Jenrick was speaking at a fringe event yesterday afternoon organised by the free market Institute of Economic Affairs think tank.
He said: "I appreciate the fact that people want to have a sense of identity and the small scale brings with it a closer connection with local communities. But it doesn't feel to me as it that's got a long-term future.
"I appreciate the upheaval but I do think we need to move towards a model that provides a better value for money for taxpayers, and you're able to look much more strategically at these challenges like housing and transport.
"I will certainly be encouraging local councils to move in that direction."
Jenrick said he represents a constituency in which there are three small district councils.
The past year has seen a number of new unitary authorities created or confirmed, with the ability to carry out planning over a larger area, particularly with regards to housing numbers and infrastructure, cited as a key reason in each case.
In April, two new unitary authorities came into being in Dorset and a further two in Suffolk.
In May, Jenrick's predecessor James Brokenshire confirmed the creation of two new unitary authorities out of eight districts in Northamptonshire.
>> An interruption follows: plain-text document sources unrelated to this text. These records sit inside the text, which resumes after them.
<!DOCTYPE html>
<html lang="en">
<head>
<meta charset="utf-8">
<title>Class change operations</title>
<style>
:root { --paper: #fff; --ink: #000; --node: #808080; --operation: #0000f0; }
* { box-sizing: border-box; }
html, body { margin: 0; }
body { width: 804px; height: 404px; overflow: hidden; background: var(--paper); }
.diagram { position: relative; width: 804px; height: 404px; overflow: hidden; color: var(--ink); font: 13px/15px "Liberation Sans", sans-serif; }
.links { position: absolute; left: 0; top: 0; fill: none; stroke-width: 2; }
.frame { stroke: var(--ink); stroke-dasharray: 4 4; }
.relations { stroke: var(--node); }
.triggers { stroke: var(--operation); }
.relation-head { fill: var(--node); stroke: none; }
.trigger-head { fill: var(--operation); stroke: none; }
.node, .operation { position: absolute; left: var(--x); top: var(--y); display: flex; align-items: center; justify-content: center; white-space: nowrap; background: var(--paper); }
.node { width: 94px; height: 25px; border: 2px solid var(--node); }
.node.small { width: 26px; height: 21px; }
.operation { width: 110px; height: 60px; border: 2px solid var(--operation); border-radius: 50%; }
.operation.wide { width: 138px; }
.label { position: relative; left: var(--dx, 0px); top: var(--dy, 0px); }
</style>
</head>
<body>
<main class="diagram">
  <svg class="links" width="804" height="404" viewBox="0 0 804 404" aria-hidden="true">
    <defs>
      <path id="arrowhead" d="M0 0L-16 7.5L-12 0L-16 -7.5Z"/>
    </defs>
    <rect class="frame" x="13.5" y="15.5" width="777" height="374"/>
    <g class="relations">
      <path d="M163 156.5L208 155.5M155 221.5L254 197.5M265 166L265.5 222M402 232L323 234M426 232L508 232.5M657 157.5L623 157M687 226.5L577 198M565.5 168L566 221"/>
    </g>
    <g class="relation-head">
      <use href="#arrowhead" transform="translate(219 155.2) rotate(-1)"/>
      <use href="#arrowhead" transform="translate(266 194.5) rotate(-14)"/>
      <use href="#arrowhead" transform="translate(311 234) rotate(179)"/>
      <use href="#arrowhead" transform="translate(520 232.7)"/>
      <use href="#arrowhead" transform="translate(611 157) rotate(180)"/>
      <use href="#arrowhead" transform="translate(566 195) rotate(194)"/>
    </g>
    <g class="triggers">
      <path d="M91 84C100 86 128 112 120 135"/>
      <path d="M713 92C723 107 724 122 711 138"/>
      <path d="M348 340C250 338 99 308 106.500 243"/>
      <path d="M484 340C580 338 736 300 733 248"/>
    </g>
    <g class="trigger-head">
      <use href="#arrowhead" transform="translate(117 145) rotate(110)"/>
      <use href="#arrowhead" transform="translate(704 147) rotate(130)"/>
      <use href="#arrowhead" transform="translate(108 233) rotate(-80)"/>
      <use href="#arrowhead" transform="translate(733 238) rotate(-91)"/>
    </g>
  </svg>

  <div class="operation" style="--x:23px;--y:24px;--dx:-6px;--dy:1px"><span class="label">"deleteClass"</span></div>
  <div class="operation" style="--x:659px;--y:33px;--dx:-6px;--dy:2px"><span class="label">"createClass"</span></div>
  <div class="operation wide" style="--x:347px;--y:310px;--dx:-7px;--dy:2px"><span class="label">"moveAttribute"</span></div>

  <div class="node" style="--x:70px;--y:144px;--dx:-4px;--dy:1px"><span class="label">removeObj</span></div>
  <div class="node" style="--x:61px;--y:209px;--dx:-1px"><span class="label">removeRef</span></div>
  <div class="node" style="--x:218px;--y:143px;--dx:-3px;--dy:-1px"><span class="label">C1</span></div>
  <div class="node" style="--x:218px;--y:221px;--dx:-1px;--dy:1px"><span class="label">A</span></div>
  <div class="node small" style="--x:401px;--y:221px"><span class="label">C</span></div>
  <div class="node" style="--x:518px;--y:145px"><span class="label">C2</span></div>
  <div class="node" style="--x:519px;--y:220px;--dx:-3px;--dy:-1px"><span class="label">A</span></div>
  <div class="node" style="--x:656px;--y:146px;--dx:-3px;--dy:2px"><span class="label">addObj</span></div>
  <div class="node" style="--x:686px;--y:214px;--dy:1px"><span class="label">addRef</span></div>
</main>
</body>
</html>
In November last year, Brokenshire announced that the government would support a new unitary authority for the whole of Buckinghamshire, replacing four districts.
Last year, Buckinghamshire County Council leader Martin Tett told Planning that "much of the benefit is about how the planning and growth agenda starts to come together under a unitary authority", rather than financial savings.
Elsewhere at the event, Jenrick said he was "now very strongly in favour of elected mayors", adding: "I would strongly encourage more parts of the country to take forward the mayoral model."
Elected mayoral models, most of which have strategic plan-making powers, have been established in six city regions and sub-regions across England.
A Planning feature examining what council mergers could mean for planning can be found here.